Carbon Management - Offset
Written by: Sonia Hegarty and Kim le Cerf, EPA Victoria
Each of the previous seven editions of Carbon Matters has included a regular article about one of the Carbon Management Principles and how you can apply them to your business. This article looks at the eighth principle: Offset.
The principles comprise eight steps:
- measure emissions
- set objectives
- avoid emissions
- reduce emissions
- switch to alternative energy sources
- sequester emissions
- assess residual emissions
- offset what you can't avoid
After having applied the 'measure', 'set objectives', 'avoid', 'reduce', 'switch', 'sequester' and 'assess' principles, the final step for a business may be to purchase offsets to reduce their remaining carbon emissions, depending on their organisation's strategy and objectives.
What is a carbon offset?
A carbon offset is any project that indirectly "reduces" greenhouse gas (GHG) emissions at one source by investing in GHG emissions reductions elsewhere. Offset products most typically involve projects that invest in forestry/biosequestration, energy efficiency, methane avoidance, industrial gas and renewable energy. Offset credits can be purchased from an offset provider.
Business wishing to buy offsets should be mindful that offsets should meet accreditation requirements. It is important to conduct appropriate research to ensure that products have been appropriately verified at delivering the environmental outcomes claimed by a third party. A variety of quality standards have emerged internationally, including the Clean Development Mechanism (CDM), the Voluntary Carbon Standard (VCS) and the Gold Standard, all for voluntary emission reductions.
Why would I purchase carbon offsets?
Carbon offsets can provide a legitimate means of lowering your residual GHG impact and may be purchased for a range of reasons, including:
- becoming carbon neutral
- reducing your carbon footprint as part of a carbon management strategy
- preparing for an emissions trading scheme or other regulatory mechanisms, including gaining market experience

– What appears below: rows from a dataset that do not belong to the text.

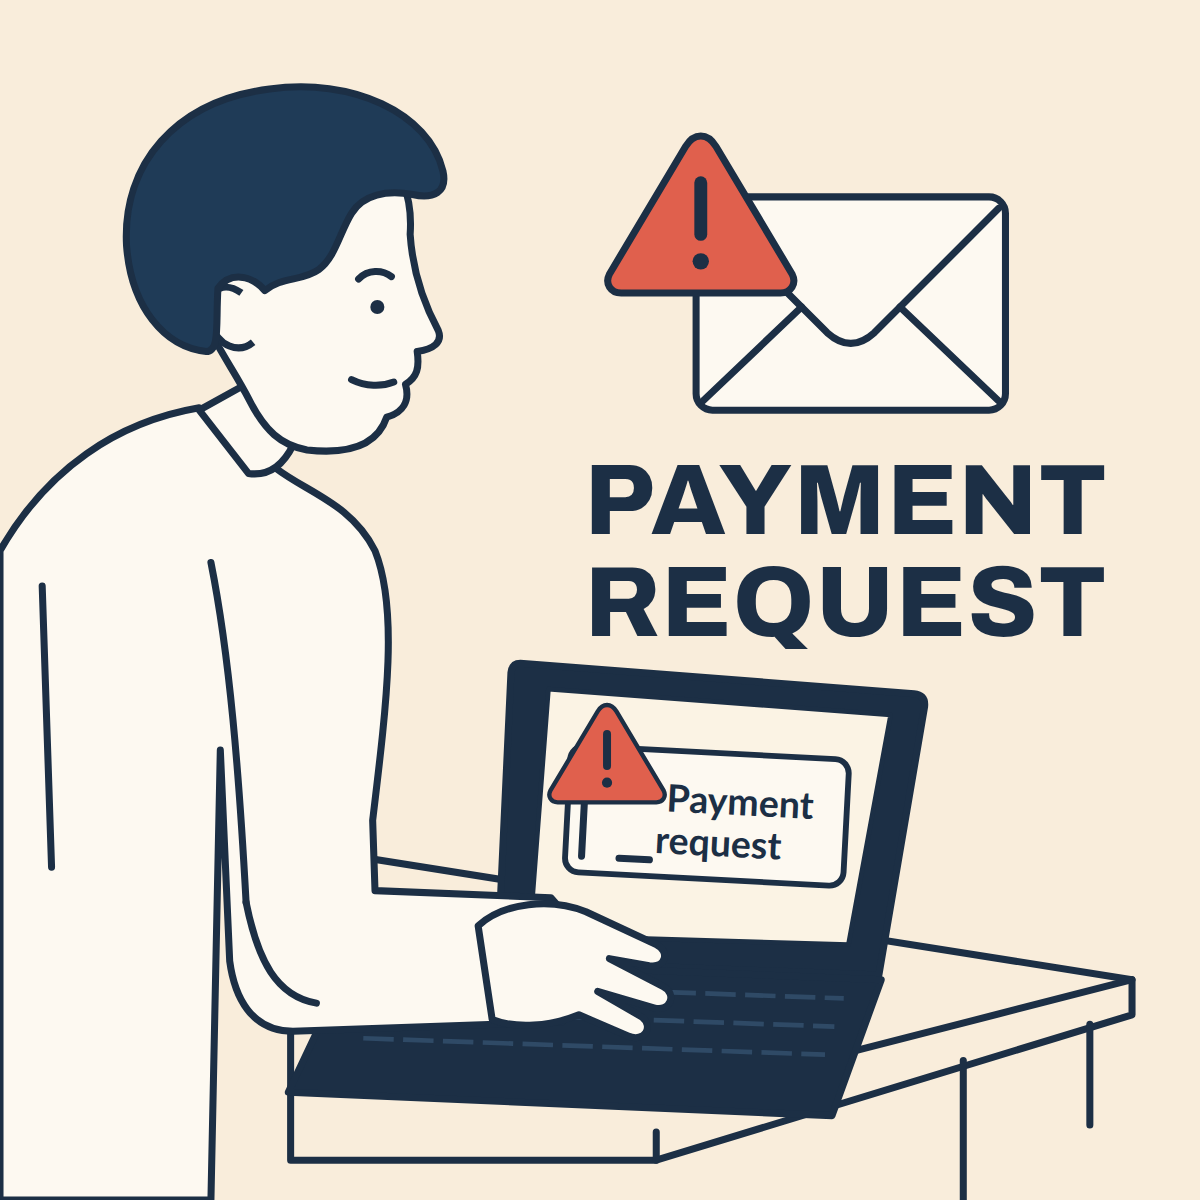
<!DOCTYPE html>
<html lang="en">
<head>
<meta charset="utf-8">
<title>Payment Request Alert</title>
<link rel="stylesheet" href="https://fonts.googleapis.com/css2?family=Archivo:wght@800&family=Lato:wght@700&display=swap">
<style>
  :root {
    --paper: #f9eddb;
    --ink: #1c2f45;
    --hair: #1f3b57;
    --alert: #e0604d;
    --sheet: #fdf9f1;
    --screen: #fbf3e4;
  }
  html, body {
    margin: 0;
    padding: 0;
    width: 1200px;
    height: 1200px;
    overflow: hidden;
    background: var(--paper);
  }
  .scene {
    display: block;
    width: 1200px;
    height: 1200px;
  }
  .line {
    fill: none;
    stroke: var(--ink);
    stroke-width: 6;
    stroke-linecap: round;
    stroke-linejoin: round;
  }
  .headline {
    font-family: "Archivo", "Helvetica Neue", Arial, sans-serif;
    font-weight: 800;
    font-size: 86px;
    fill: var(--ink);
    letter-spacing: 1px;
  }
  .screen-label {
    font-family: "Lato", "Helvetica Neue", Arial, sans-serif;
    font-weight: 700;
    font-size: 32px;
    fill: var(--ink);
  }
</style>
</head>
<body>
<svg class="scene" viewBox="0 0 1024 1024" xmlns="http://www.w3.org/2000/svg" role="img" aria-label="A man typing on a laptop that shows a payment request warning, beside an envelope with an alert sign">
  <defs>
    <g id="alert-sign">
      <path d="M0,-62 C6,-62 10,-58 13,-53 L78,56 C82,64 77,72 68,72 L-68,72 C-77,72 -82,64 -78,56 L-13,-53 C-10,-58 -6,-62 0,-62 Z" fill="var(--alert)" stroke="var(--ink)" stroke-width="6" stroke-linejoin="round"/>
      <line x1="0" y1="-22" x2="0" y2="22" stroke="var(--ink)" stroke-width="11" stroke-linecap="round"/>
      <circle cx="0" cy="45" r="7" fill="var(--ink)"/>
    </g>
  </defs>

  <rect width="1024" height="1024" fill="var(--paper)"/>

  <!-- envelope with alert -->
  <g class="envelope">
    <rect x="594" y="168" width="264" height="182" rx="14" fill="var(--sheet)" stroke="var(--ink)" stroke-width="6"/>
    <path class="line" d="M600,178 L706,284 Q726,302 746,284 L852,178"/>
    <path class="line" d="M600,342 L684,262"/>
    <path class="line" d="M852,342 L768,262"/>
  </g>
  <use href="#alert-sign" transform="translate(598,178)"/>

  <!-- headline -->
  <text class="headline" x="722" y="456" text-anchor="middle">PAYMENT</text>
  <text class="headline" x="722" y="543" text-anchor="middle">REQUEST</text>

  <!-- desk -->
  <g class="desk">
    <path d="M248,722 L966,836 L966,866 L560,990 L248,990 Z" fill="var(--paper)" stroke="var(--ink)" stroke-width="6" stroke-linejoin="round"/>
    <path class="line" d="M560,990 L560,966 M600,930 L966,836"/>
    <path class="line" d="M822,905 L822,1024"/>
    <path class="line" d="M930,874 L930,960"/>
  </g>

  <!-- laptop -->
  <g class="laptop">
    <path d="M444,566 L780,592 Q790,593 789,603 L750,832 L432,820 Q424,820 425,811 L436,574 Q437,566 444,566 Z" fill="var(--ink)" stroke="var(--ink)" stroke-width="6" stroke-linejoin="round"/>
    <path d="M468,588 L760,610 L724,806 L452,798 Z" fill="var(--screen)" stroke="var(--ink)" stroke-width="4" stroke-linejoin="round"/>
    <path d="M300,818 L752,836 L710,952 L246,932 Z" fill="var(--ink)" stroke="var(--ink)" stroke-width="6" stroke-linejoin="round"/>
    <path d="M330,838 L720,852 M320,862 L712,876 M310,886 L704,900" stroke="#2f4a66" stroke-width="4" stroke-dasharray="26 8" fill="none"/>
    <g transform="rotate(3 600 700)">
      <rect x="484" y="642" width="238" height="108" rx="12" fill="var(--sheet)" stroke="var(--ink)" stroke-width="5"/>
      <text class="screen-label" x="568" y="694">Payment</text>
      <text class="screen-label" x="560" y="730">request</text>
      <path class="line" d="M498,678 L498,736" stroke-width="5"/>
      <path class="line" d="M530,736 L556,736" stroke-width="5"/>
    </g>
    <use href="#alert-sign" transform="translate(518,640) scale(0.62)"/>
  </g>

  <!-- man -->
  <g class="man">
    <!-- body and arm -->
    <path d="M0,470 C40,400 100,360 170,348 L236,400 C262,420 300,430 320,470 C340,520 330,600 318,700 L320,760 L470,766 L500,800 L480,872 L250,880 C214,880 200,850 196,820 L188,640 L180,1024 L0,1024 Z" fill="var(--sheet)" stroke="var(--ink)" stroke-width="6" stroke-linejoin="round"/>
    <path class="line" d="M36,500 L44,740"/>
    <path class="line" d="M180,480 C196,560 204,660 210,770"/>
    <path class="line" d="M210,770 C220,820 236,850 270,856"/>
    <!-- neck -->
    <path d="M206,330 L250,380 C240,400 226,406 212,404 L170,350 Z" fill="var(--sheet)" stroke="var(--ink)" stroke-width="6" stroke-linejoin="round"/>
    <!-- head -->
    <path d="M170,180 C190,120 260,110 316,128 C344,140 352,170 350,200 C352,230 360,256 374,282 C378,292 370,298 356,300 C358,314 356,322 346,328 C350,342 344,352 330,356 C322,380 298,388 262,384 C240,380 226,368 212,340 C200,316 180,290 170,260 Z" fill="var(--sheet)" stroke="var(--ink)" stroke-width="6" stroke-linejoin="round"/>
    <!-- ear -->
    <path d="M206,250 C186,236 174,254 180,276 C186,296 204,302 216,292" fill="var(--sheet)" stroke="var(--ink)" stroke-width="6" stroke-linejoin="round"/>
    <!-- hair -->
    <path d="M108,210 C104,140 150,86 230,76 C300,66 366,96 378,146 C382,164 370,170 352,166 C330,162 310,166 300,182 C290,198 286,220 272,230 C258,240 240,236 226,248 C214,234 196,232 186,246 C184,276 188,300 176,300 C140,296 112,262 108,210 Z" fill="var(--hair)" stroke="var(--ink)" stroke-width="6" stroke-linejoin="round"/>
    <!-- face details -->
    <path class="line" d="M306,238 C314,230 326,230 334,236"/>
    <circle cx="322" cy="262" r="6" fill="var(--ink)"/>
    <path class="line" d="M300,324 C312,330 326,330 336,326"/>
    <!-- hand -->
    <path d="M408,790 C430,770 470,766 500,778 L560,806 C572,812 568,826 554,824 L520,818 L566,842 C578,848 572,864 558,860 L510,846 L548,868 C558,876 550,890 536,884 L494,866 C470,876 440,878 420,870 Z" fill="var(--sheet)" stroke="var(--ink)" stroke-width="6" stroke-linejoin="round"/>
  </g>
</svg>
</body>
</html>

- enhancing brands and/or differentiating products and/or services in the market
- attracting investors particularly in light of increasing awareness of risks associated with GHG emissions in a carbon constrained future
- engaging employees on environmental issues.
What should I consider when buying a carbon offset product?
Before investigating offsets:
- Make sure you consider offsetting in the context of the step-by-step approach set out in the Carbon Management Principles, which first identifies onsite emissions avoidance and reduction opportunities. This will help to provide long-term environmental and financial benefits to your business and reduce the need for offsetting.
When investigating offsets:
- Consider cost constraints (offset prices can range from less than $10 to more than $50 per tonne of carbon dioxide equivalents), preferences for a certain type of project (e.g. biosequestration versus renewable energy) or preferences for a particular project location (domestic versus international).
- Evaluate each offset's key characteristics to determine exactly what is being offered. This can be done by requesting the project design documents (PDDs), which provides a detailed overview of the important offset characteristics, which will help to decide which offsets to purchase. Key characteristics include: additionality, permanence, leakage, double counting, timing of emissions reductions, monitoring and verification and co-benefits.
It is important to understand how the offset project saves the amount of emissions it claims. Consider how the project will deliver the claimed savings over its lifetime; what are the risks of non-performance? Ensure the claimed savings come from a project that has been specifically created to deliver carbon savings and is not a by-product of a project that would have happened anyway.
A range of products is emerging to help companies, governments and the community offset their GHG emissions. EPA, in partnership with Global Sustainability at RMIT, has developed an informative Carbon Offset Guide, a website to give companies an overview of carbon offsets and provide helpful hints to navigate the marketplace. The website provides information on the range of international and Australian standards and guidance, including information on the Australian Government's National Carbon Offset Standard (NCOS), which came into effect on July 1st 2010.
More information on the National Carbon Offset Standard is also available in the April Carbon Matters article: Implications of the National Carbon Offset Standard – The Changing Landscape for Carbon Offsets and Carbon Neutrality.
Don't forget to communicate your actions to your staff, stakeholders and customers. Be transparent about which offsets you purchased, the standards to which they were accredited and the steps you took to purchase them.
We are reviewing the Carbon Management Principles to ensure that they remain relevant and applicable to business. If you have any feedback or would like to be involved in the review process then please contact us at firstname.lastname@example.org.